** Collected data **
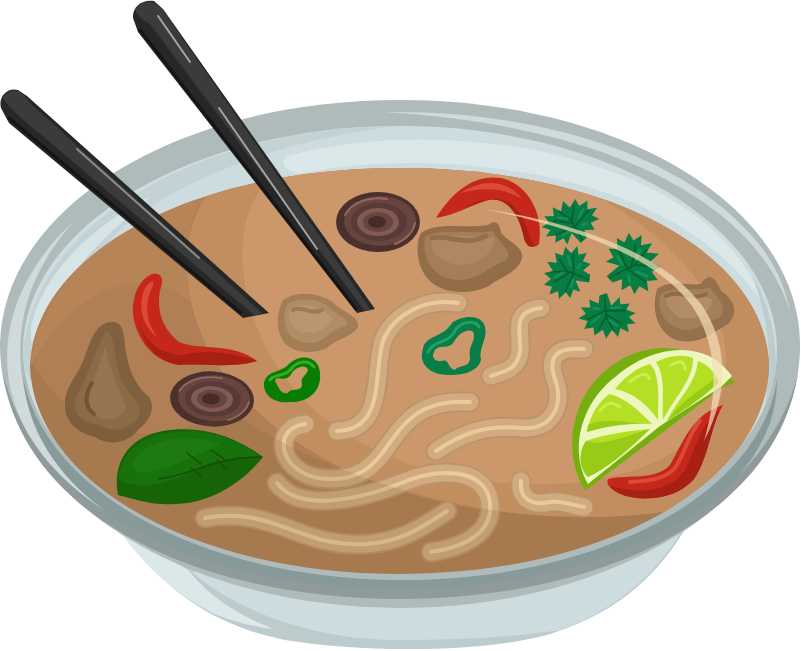
<!DOCTYPE html>
<html lang="en">
<head>
<meta charset="utf-8">
<title>Noodle soup bowl</title>
<style>
:root{--rim:#afbbbb;--rim-dark:#8f9a9b;--rim-light:#d0dada;--glass:#cddddf;--glass-shade:#bccccd;--glass-light:#dbe7e8;--broth:#b07f55;--broth-mid:#c28e60;--broth-light:#cc986b;--noodle:#d3ad82;--noodle-edge:#bb946b;--noodle-light:#f0d4a9;--chili:#c5281a;--chili-dark:#a81f14;--chili-light:#dc4936;--herb:#077c43;--herb-dark:#04602f;--mush:#4c302d;--mush-mid:#68443f;--mush-light:#805a53;--stick:#272727}
html,body{margin:0;width:801px;height:651px;overflow:hidden;background:#fff}
svg{display:block}
path{stroke-linecap:round;stroke-linejoin:round}
.line{fill:none}
.noodle-edge{fill:none;stroke:var(--noodle-edge);stroke-width:21}
.noodle-body{fill:none;stroke:var(--noodle);stroke-width:17}
.noodle-shine{fill:none;stroke:var(--noodle-light);stroke-width:4;opacity:.85}
</style>
</head>
<body>
<svg width="801" height="651" viewBox="0 0 801 651" role="img" aria-label="Bowl of noodle soup with mushrooms, chili, lime, herbs and chopsticks">
<defs>
<clipPath id="opening"><ellipse cx="400" cy="350" rx="377" ry="224"/></clipPath>
<clipPath id="broth-area"><path d="M30 366C34 254 190 168 400 168S766 254 769 366C766 484 604 574 400 574S34 484 30 366Z"/></clipPath>
<path id="n1" d="M458 303C424 298 396 314 384 338C372 368 388 430 337 431"/>
<path id="n2" d="M541 308C504 312 528 342 517 361C511 372 500 372 491 376"/>
<path id="n3" d="M584 349C551 346 548 362 556 382C563 406 552 430 522 428C486 425 464 432 436 451"/>
<path id="n4" d="M305 424C272 428 278 470 318 478C404 490 374 396 470 402"/>
<path id="n5" d="M277 483C300 514 364 498 404 482C448 464 494 472 490 512C487 536 460 548 431 552"/>
<path id="n6" d="M205 518C276 506 298 548 366 544C402 542 424 526 447 511"/>
<path id="n7" d="M521 481C519 500 534 506 549 502C564 500 574 506 584 507"/>
<g id="cilantro">
<path fill="var(--herb)" d="M0 30L-5 14L-15 25L-16 16L-27 17L-23 9L-34 5L-26 0L-34 -8L-24 -9L-26 -19L-16 -14L-13 -25L-6 -16L1 -27L5 -16L15 -23L16 -13L27 -15L23 -5L34 -2L25 4L31 12L20 12L21 22L10 17L9 27Z"/>
<path class="line" stroke="var(--herb-dark)" stroke-width="2" d="M3 27L1 0M2 8L-22 8M2 4L-18 -9M1 0L-8 -17M1 0L10 -15M2 8L23 -3"/>
<path class="line" stroke="#159056" stroke-width="3" d="M-12 -11L-3 -4M9 1L18 -7M-15 12L-5 11M10 10L16 11"/>
</g>
<g id="shiitake">
<ellipse rx="42" ry="30" fill="var(--mush)"/>
<ellipse cx="2" cy="-1" rx="36" ry="25" fill="var(--mush-mid)"/>
<ellipse cx="1" cy="0" rx="28" ry="19" fill="#593a36"/>
<ellipse rx="21" ry="14" fill="var(--mush-light)"/>
<ellipse rx="15" ry="10" fill="var(--mush-mid)"/>
<ellipse cx="-1" rx="9" ry="6" fill="#472b28"/>
<path class="line" stroke="#91675f" stroke-width="2" d="M-33 -7C-26 -20 -8 -26 9 -23M17 22C28 18 36 9 37 1"/>
</g>
</defs>

<g id="bowl-base">
<path fill="var(--glass-shade)" d="M117 524C158 586 210 625 285 640C370 654 498 652 556 632C620 610 659 575 690 521Z"/>
<path fill="var(--glass)" d="M192 572C230 606 306 640 400 640C456 640 512 637 560 630C620 608 657 573 686 524L400 585Z"/>
<path fill="var(--glass-light)" d="M117 527C146 570 180 597 217 615C236 622 257 628 274 629C226 611 202 587 188 570L136 540Z"/>
</g>

<g id="bowl-rim">
<path fill="var(--rim)" d="M0 343C4 206 178 100 400 100S798 206 800 343C802 492 620 608 400 608S-2 492 0 343Z"/>
<path fill="var(--rim-dark)" d="M3 373C34 506 200 587 400 587S766 506 798 373C776 518 598 599 400 599S24 518 3 373Z"/>
<path fill="var(--rim-light)" d="M385 112C550 110 686 160 752 236C772 258 785 284 790 312C758 204 612 126 385 112Z"/>
<path fill="var(--rim-light)" d="M75 220C18 272 -6 340 14 402C40 482 126 534 222 562C110 516 30 448 22 376C14 316 34 266 75 220Z"/>
<path fill="#88999a" d="M23 377C45 492 202 579 400 580S762 494 777 378C779 501 612 588 400 588S34 505 23 377Z"/>
<ellipse cx="400" cy="350" rx="377" ry="224" fill="var(--glass)"/>
</g>

<g id="bowl-wall" clip-path="url(#opening)">
<path fill="#c3d3d5" d="M23 360C25 230 194 126 400 126C291 137 167 181 113 237C73 280 48 324 30 382Z"/>
<path fill="var(--glass-light)" d="M287 156C390 128 538 134 648 187C711 218 747 258 763 303C721 242 650 199 552 178C470 160 375 158 304 173C286 174 278 163 287 156Z"/>
<path fill="#d7e5e7" d="M31 327C42 276 87 229 151 196C116 228 62 270 31 344Z"/>
<path fill="#bdcdcf" d="M752 274C778 320 784 378 764 422L769 360C768 327 762 302 752 274Z"/>
</g>

<g id="broth" clip-path="url(#broth-area)">
<rect x="20" y="160" width="760" height="424" fill="var(--broth)"/>
<path fill="var(--broth-mid)" d="M211 190C181 225 181 284 201 333C238 424 357 500 520 514C586 520 650 517 696 506L810 430V150H250Z"/>
<path fill="var(--broth-light)" d="M279 170C237 203 235 262 253 316C281 400 359 467 493 482C596 493 688 466 718 405C752 320 676 224 548 174L400 158Z"/>
<path fill="#bd895b" d="M30 367C42 273 132 209 204 195C185 226 184 267 192 303C134 258 70 295 30 367Z" opacity=".5"/>
</g>

<g id="noodles" opacity=".94">
<g><use href="#n1" class="noodle-edge"/><use href="#n1" class="noodle-body"/><use href="#n1" class="noodle-shine"/></g>
<g><use href="#n2" class="noodle-edge"/><use href="#n2" class="noodle-body"/><use href="#n2" class="noodle-shine"/></g>
<g><use href="#n3" class="noodle-edge"/><use href="#n3" class="noodle-body"/><use href="#n3" class="noodle-shine"/></g>
<g><use href="#n5" class="noodle-edge"/><use href="#n5" class="noodle-body"/><use href="#n5" class="noodle-shine"/></g>
<g><use href="#n4" class="noodle-edge"/><use href="#n4" class="noodle-body"/><use href="#n4" class="noodle-shine"/></g>
<g><use href="#n6" class="noodle-edge"/><use href="#n6" class="noodle-body"/><use href="#n6" class="noodle-shine"/></g>
<g><use href="#n7" class="noodle-edge"/><use href="#n7" class="noodle-body"/><use href="#n7" class="noodle-shine"/></g>
</g>

<g id="straw-mushrooms">
<g>
<path fill="#80603f" d="M106 323C117 319 123 325 124 337C127 365 132 382 149 397C156 408 150 420 139 429C128 444 108 446 95 437C78 433 65 422 65 406C64 386 78 377 85 356C90 342 94 328 106 323Z"/>
<path fill="#8c6b47" d="M106 331C116 336 114 361 121 380C129 397 143 403 139 416C130 430 111 433 98 425C79 423 72 411 76 397C86 380 95 352 106 331Z"/>
<path fill="#967650" d="M105 346C111 374 120 391 126 407C121 422 101 423 91 411C84 395 98 374 105 346Z"/>
<path class="line" stroke="#745437" stroke-width="4" d="M92 383C83 397 86 408 94 414"/>
</g>
<g>
<path fill="#936c48" d="M421 233C437 221 466 229 488 225C497 218 500 225 501 233C509 242 524 247 522 258C518 273 500 277 489 286C468 296 442 293 430 281C416 268 415 244 421 233Z"/>
<path fill="#a57e57" d="M425 237C440 227 473 235 493 231C500 245 513 251 507 260C489 266 482 278 462 280C433 281 421 258 425 237Z"/>
<path fill="#af8861" d="M433 237C454 233 481 238 494 237C495 251 483 263 461 265C439 264 427 248 433 237Z"/>
<path class="line" stroke="#93704b" stroke-width="5" d="M432 238C448 234 465 247 486 236"/>
</g>
<g>
<path fill="#a27d56" d="M283 300C299 289 321 294 333 302C339 311 360 315 358 327C352 337 336 339 327 348C311 356 286 352 281 337C275 324 278 310 283 300Z"/>
<path fill="#b18c65" d="M287 304C306 295 325 301 333 311C343 317 349 320 346 326C331 329 326 341 312 343C288 344 280 326 287 304Z"/>
<path fill="#ba956d" d="M293 308C309 301 328 310 333 319C324 334 303 337 293 327C287 319 288 312 293 308Z"/>
<path class="line" stroke="#9f7952" stroke-width="4" d="M293 310C302 305 312 316 322 310"/>
</g>
<g>
<path fill="#94704c" d="M657 289C671 279 687 286 701 284C710 270 717 281 721 291C735 300 739 313 728 324C713 332 702 344 681 341C664 339 649 318 657 289Z"/>
<path fill="#a57f58" d="M661 294C676 284 697 293 710 287C718 300 729 307 720 317C706 322 695 333 680 329C665 325 655 308 661 294Z"/>
<path fill="#b28c64" d="M668 295C683 290 702 296 712 299C713 312 694 322 679 317C667 310 664 300 668 295Z"/>
<path class="line" stroke="#8f6b47" stroke-width="4" d="M666 296C681 289 691 302 706 294"/>
</g>
</g>
<use href="#shiitake" transform="translate(378 222)"/>
<use href="#shiitake" transform="translate(212 399) rotate(3) scale(1 .92)"/>

<g id="chilies">
<path fill="var(--chili)" d="M436 218C453 191 474 174 501 178C528 184 544 213 539 244C535 249 527 247 524 239C519 211 507 197 489 200C468 206 456 215 436 218Z"/>
<path fill="var(--chili-dark)" d="M464 208C484 195 510 194 521 215C527 225 528 237 535 246C528 249 525 243 524 237C517 206 500 194 481 202Z"/>
<path fill="var(--chili-light)" d="M461 193C483 178 508 180 522 199C504 188 484 187 461 193Z"/>
<path fill="var(--chili)" d="M150 275C157 271 163 275 162 283C155 305 160 327 179 342C200 351 233 342 257 361C228 369 203 363 180 365C153 362 136 339 133 314C132 296 139 281 150 275Z"/>
<path fill="var(--chili-dark)" d="M139 323C146 342 159 354 184 355C209 349 232 353 257 361C228 369 203 363 180 365C157 362 143 344 139 323Z"/>
<path fill="var(--chili-light)" d="M146 286C153 279 156 280 151 290C143 310 149 326 158 338C139 324 138 300 146 286Z"/>
</g>

<g id="green-pepper-rings">
<path fill="#087d04" fill-rule="evenodd" d="M264 383C267 370 280 373 288 365C299 353 319 355 320 373C322 391 308 403 290 402C274 404 263 395 264 383ZM275 381C276 375 284 382 290 376C294 367 306 363 308 370C306 376 300 377 302 384C302 393 291 387 288 393C281 395 279 388 275 381Z"/>
<path class="line" stroke="#36ad1f" stroke-width="3" d="M270 380C274 373 284 378 291 369C298 360 309 360 314 367"/>
<path fill="#087d48" fill-rule="evenodd" d="M423 349C425 335 443 338 452 323C462 315 482 314 485 327C488 339 478 348 481 360C477 374 456 377 439 374C425 370 419 360 423 349ZM434 352C439 342 449 352 455 340C461 330 474 327 474 335C474 344 468 347 470 357C470 369 459 364 455 370C446 367 450 358 441 361C435 362 431 357 434 352Z"/>
<path class="line" stroke="#22a163" stroke-width="3" d="M428 352C434 339 449 345 456 329C463 321 475 320 479 327"/>
</g>

<g id="basil">
<path fill="#066600" d="M118 495C112 464 128 437 163 431C198 425 232 434 263 457C245 480 213 503 176 504C153 506 135 499 118 495Z"/>
<path fill="#087705" d="M118 479C122 451 143 435 173 432C206 428 238 439 261 457C225 455 206 463 180 477C153 488 133 488 118 479Z"/>
<path fill="#138515" d="M135 459C151 438 187 432 220 444C199 453 173 468 150 472C135 474 130 468 135 459Z" opacity=".6"/>
<path class="line" stroke="#034b00" stroke-width="1.5" d="M261 457C216 457 194 474 159 479M224 459L211 450M201 464L187 453M217 460L227 469M191 468L201 476"/>
</g>

<g id="cilantro-sprigs">
<use href="#cilantro" transform="translate(571 221) rotate(-24) scale(.86 .8)"/>
<use href="#cilantro" transform="translate(634 264) rotate(66) scale(.9 1)"/>
<use href="#cilantro" transform="translate(567 272) rotate(-65) scale(.82)"/>
<use href="#cilantro" transform="translate(607 317) rotate(180) scale(.84 .8)"/>
</g>

<g id="lime">
<path fill="#76ae10" d="M585 490C562 455 570 396 610 367C649 337 701 343 735 383L723 387L590 487Z"/>
<path fill="#edf7bd" d="M588 484C569 452 580 404 615 377C643 353 676 344 704 354C716 358 726 368 732 376L722 386L660 426Z"/>
<path fill="#b4df24" d="M588 477C577 466 580 449 586 441C605 434 628 431 650 429C632 446 613 465 588 477ZM587 432C590 415 598 403 609 394C625 397 639 411 652 424C631 423 609 425 587 432ZM615 389C626 376 638 367 650 364C661 375 658 401 658 420C648 405 634 393 615 389ZM656 362C670 355 682 354 693 358C694 379 674 398 663 420C662 397 666 378 656 362ZM698 361C708 364 716 374 719 382C706 395 687 408 667 421C676 401 696 384 698 361Z"/>
<path fill="#98ca18" d="M588 477C577 466 580 449 586 441C603 447 628 435 650 429C632 446 613 465 588 477ZM587 432L588 425C608 416 630 424 652 424C631 423 609 425 587 432ZM719 382C706 395 687 408 667 421C682 400 701 390 716 377Z"/>
<path class="line" stroke="#cbed55" stroke-width="3" d="M600 411C607 401 613 402 620 407M630 382C639 374 648 371 649 379M671 365C679 360 685 361 685 369"/>
</g>

<g id="front-chili">
<path fill="var(--chili)" d="M723 405C709 430 708 459 694 479C679 497 649 502 626 496C613 492 605 485 608 479C629 474 655 481 670 465C683 443 692 414 723 405Z"/>
<path fill="var(--chili-dark)" d="M720 410C711 428 708 459 694 479C679 497 649 502 626 496C618 494 612 489 609 485C634 494 669 494 685 470C696 449 700 423 720 410Z"/>
<path class="line" stroke="var(--chili-light)" stroke-width="4" d="M700 421C689 432 684 456 675 468C664 480 647 481 630 482"/>
</g>

<g id="broth-gloss" clip-path="url(#broth-area)">
<path fill="#7b5732" opacity=".15" d="M233 412C302 462 410 500 520 514C586 520 650 517 696 506L660 590H200L20 470L30 360C80 440 140 450 233 412Z"/>
<path fill="#f6dfb8" opacity=".7" d="M484 209C588 224 666 258 701 304C729 344 729 394 704 441C719 392 717 342 692 306C660 261 587 230 484 209Z"/>
</g>

<g id="chopsticks">
<g>
<path fill="var(--stick)" d="M1 108C-2 97 7 87 18 90L27 96L269 313L243 318L9 123Z"/>
<path fill="#3b3b3b" d="M3 99C7 88 18 88 24 95L30 103L263 314L254 315L20 117C14 111 9 106 3 99Z"/>
<path class="line" stroke="#8b8b8b" stroke-width="2" d="M77 149L199 258"/>
<path class="line" stroke="#151515" stroke-width="3" d="M9 118L241 313"/>
</g>
<g>
<path fill="var(--stick)" d="M133 18C132 7 142 -1 154 1L163 9L375 309L357 313L138 32Z"/>
<path fill="#3b3b3b" d="M135 10C142 -1 155 -1 162 9L371 310L365 311L150 24C143 20 138 17 135 10Z"/>
<path class="line" stroke="#a5a5a5" stroke-width="2" d="M158 16L190 62M219 108L317 249"/>
<path class="line" stroke="#151515" stroke-width="3" d="M140 30L356 309"/>
</g>
</g>
</svg>
</body>
</html>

** Activity **
In the data above, which lines lie between the line with "327C42 276 87" and the line with "170C237 203 235", inclusive? Print those lines exactly and nothing else.

** Answer to this problem **
<path fill="#d7e5e7" d="M31 327C42 276 87 229 151 196C116 228 62 270 31 344Z"/>
<path fill="#bdcdcf" d="M752 274C778 320 784 378 764 422L769 360C768 327 762 302 752 274Z"/>
</g>

<g id="broth" clip-path="url(#broth-area)">
<rect x="20" y="160" width="760" height="424" fill="var(--broth)"/>
<path fill="var(--broth-mid)" d="M211 190C181 225 181 284 201 333C238 424 357 500 520 514C586 520 650 517 696 506L810 430V150H250Z"/>
<path fill="var(--broth-light)" d="M279 170C237 203 235 262 253 316C281 400 359 467 493 482C596 493 688 466 718 405C752 320 676 224 548 174L400 158Z"/>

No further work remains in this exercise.